The 1950s invented rock and roll and be-bop. The 1960s invented modern rock, blues rock, jazz rock, progressive rock, psychedelic rock, soul, hard-bop and free jazz. The 1970s create stadium rock, disco, funk and punk. The 1980s created the music video and many metal-related genres. The 1990s had grunge, Britpop, boy/girl bands and hip-hop. So what’s our decade’s claim to fame?
The one new style of music that could be called original is danceable rock and roll. I have yet to hear it given a proper name but what I am referring to is the current guitar bands that incorporate elements of dance and rave music. Examples would be Franz Ferdinand, The Klaxons, The Killers, Hot Hot Heat, Kasabian, and the Kaiser Chiefs. These bands wear their influences on their sleeve but have managed to create something relatively new. You can hear everything from the Bee Gees to The Jam and Joy Division up to Pearl Jam and The Stone Roses. I don’t necessarily like all these bands — I thoroughly dislike the Klaxons — but at least they are doing something slightly original.
The one element of the 2000’s that will be remembered is the utilization of the internet. Online music communities are forming without any influence from the corporate music world. That is a truly exciting occurrence in new music.
The influence of Myspace and the internet in general was on display in January 2006 when the Arctic Monkeys’ Whatever People Say I am, That’s What I’m Not became the fasted selling debut in British history, surpassing Oasis’ Definitely Maybe. The Arctic Monkeys’ meteoric rise was attributed to fans sharing their demo tape over the internet. They were playing sold-out shows around England and kids were singing every skilfully crafted lyric before the band had released a single. This phenomenon was not possible before the advent of Myspace and file sharing. Now every person I know who owns a guitar and has some lyrics in a notebook has their own Myspace page.

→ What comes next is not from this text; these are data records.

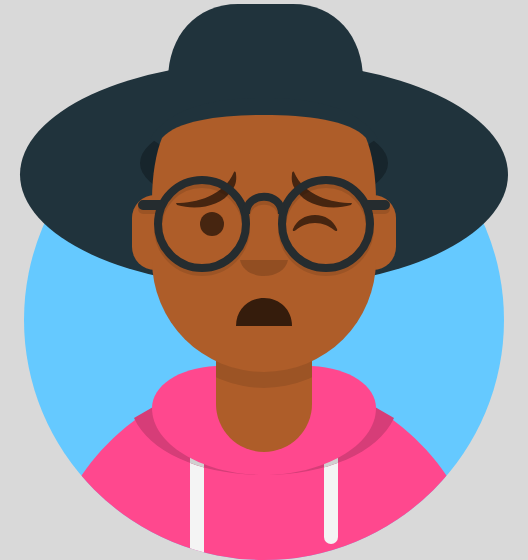
<!DOCTYPE html>
<html lang="en">
<head>
<meta charset="utf-8">
<title>Avatar with hat and hoodie</title>
<style>
:root {
  --page: #d9d9d9;
  --sky: #65c9ff;
  --skin: #ae5d29;
  --hat: #20333c;
  --hair-shade: #17252c;
  --hoodie: #ff488e;
  --hoodie-shade: #d63d78;
  --cord: #f4f4f4;
  --frame: #252c2f;
  --feature: #462510;
  --mouth: #351c0c;
}
html, body { margin: 0; height: 100%; overflow: hidden; background: var(--page); }
.avatar { display: block; width: 528px; height: 560px; }
.sky { fill: var(--sky); }
.skin { fill: var(--skin); }
.hat { fill: var(--hat); }
.hair-shade { fill: var(--hair-shade); }
.hoodie { fill: var(--hoodie); }
.hoodie-shade { fill: var(--hoodie-shade); }
.cord { fill: var(--cord); }
.shade { fill: #000; opacity: .1; }
.nose { fill: #000; opacity: .16; }
.feature { fill: var(--feature); }
.mouth { fill: var(--mouth); }
.frame { fill: none; stroke: var(--frame); stroke-width: 8; }
.frame-shadow { fill: none; stroke: #000; stroke-width: 8; opacity: .1; }
.temple { stroke-width: 10; stroke-linecap: round; }
</style>
</head>
<body>
<svg class="avatar" viewBox="0 0 528 560" role="img" aria-label="Person in a wide hat, round glasses and a pink hoodie, winking">
  <defs>
    <clipPath id="badge"><circle cx="264" cy="320" r="240"/></clipPath>
    <clipPath id="neck-shape"><path d="M216 330H312V404A48 48 0 0 1 216 404Z"/></clipPath>
    <clipPath id="hood-fall"><path d="M134 418C150 453 202 475 264 475S378 453 394 418L376 396H152Z"/></clipPath>
    <g id="glasses">
      <circle cx="202" cy="224" r="44"/>
      <circle cx="326" cy="224" r="44"/>
      <path d="M246 214C246 191 282 191 282 214"/>
      <path class="temple" d="M143 205H160M368 205H385"/>
    </g>
  </defs>

  <circle class="sky" cx="264" cy="320" r="240"/>

  <g id="hat">
    <ellipse class="hat" cx="264" cy="174.500" rx="244" ry="113"/>
    <path class="hat" d="M168 80C168 36 196 4 238 4H293C335 4 363 36 363 80V120H168Z"/>
    <ellipse class="hair-shade" cx="264" cy="163" rx="124" ry="48"/>
    <path class="hat" d="M150 138C172 106 216 98 264 98S356 106 378 138L366 146H162Z"/>
  </g>

  <g id="hoodie" clip-path="url(#badge)">
    <path class="hoodie" d="M70 560V496C88 458 122 426 160 403H368C406 426 440 458 458 496V560Z"/>
    <path class="cord" d="M190 440H204V560H190Z"/>
    <rect class="cord" x="324" y="440" width="14" height="104" rx="7"/>
    <path class="hoodie-shade" d="M134 418L160 403H368L394 418C378 453 326 475 264 475S150 453 134 418Z"/>
    <g clip-path="url(#hood-fall)" fill="#d0d0d0">
      <rect x="190" y="440" width="14" height="40"/>
      <rect x="324" y="440" width="14" height="40"/>
    </g>
    <path class="hoodie" d="M216 366C178 368 152 386 152 408C152 446 206 475 264 475S376 446 376 408C376 386 350 368 312 366Z"/>
  </g>

  <g id="head">
    <path class="skin" d="M216 330H312V404A48 48 0 0 1 216 404Z"/>
    <path class="shade" clip-path="url(#neck-shape)" d="M152 276A112 112 0 0 0 376 276Z"/>
    <rect class="skin" x="132" y="195" width="48" height="75" rx="23"/>
    <rect class="skin" x="348" y="195" width="48" height="75" rx="23"/>
    <path class="skin" d="M152 200C152 176 156 152 162 138C178 120 222 115 264 115S350 120 366 138C372 152 376 176 376 200V260A112 112 0 0 1 152 260Z"/>
  </g>

  <g id="face">
    <path class="nose" d="M240 260H288C286 270 276 276 264 276S242 270 240 260Z"/>
    <path class="mouth" d="M236 326C236 310 248 298 264 298S292 310 292 326Z"/>
    <circle class="feature" cx="212" cy="224" r="12"/>
    <path class="feature" d="M293 229C297 220 305 215 315 215S333 220 337 229C338 231 336 232 334 230C329 226 323 223 315 223S301 226 296 230C294 232 292 231 293 229Z"/>
    <path id="brow" class="feature" d="M176 203C196 203 224 196 234 172C235 171 236 172 236 174C237 182 235 187 231 191C222 206 197 211 177 205Z"/>
    <use href="#brow" transform="matrix(-1 0 0 1 528 0)"/>
  </g>

  <use href="#glasses" class="frame-shadow" y="4"/>
  <use href="#glasses" class="frame"/>
</svg>
</body>
</html>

The 1990s saw the initial sign of the internet’s potential to redefine music marketing. However, it took a new generation of artists and fans who have never known life without the internet to fully grasp its potential for new music. I don’t want to get into a defense of file sharing – it’s a topic large enough for its own article and Lars Ulrich might have me assassinated – but I will say it is the greatest innovation to ever happen to young bands. I have bought albums and attended shows because I was able to download the band’s songs first. File sharing hasn’t been a hundred percent positive innovation for some; it certainly has its cons for larger bands. The point remains that Napster and others turned the music business on its head. It may be another decade before the long-term repercussions of rampant downloading becomes apparent.
I’m interested to know what Gigdoggy readers believe will be the bands/scenes/innovations that will dominate the collective memory of the current decade. There have certainly been some great bands. I love new music and that is something I couldn’t say eight years ago. But do any of these bands constitute a new era in music?
As far as I can tell, the answer is no. The one thing has made this decade exceedingly important in the grand scope of music history is the utilization of the internet. It has nothing to do with the songs but it is one hell of an important innovation.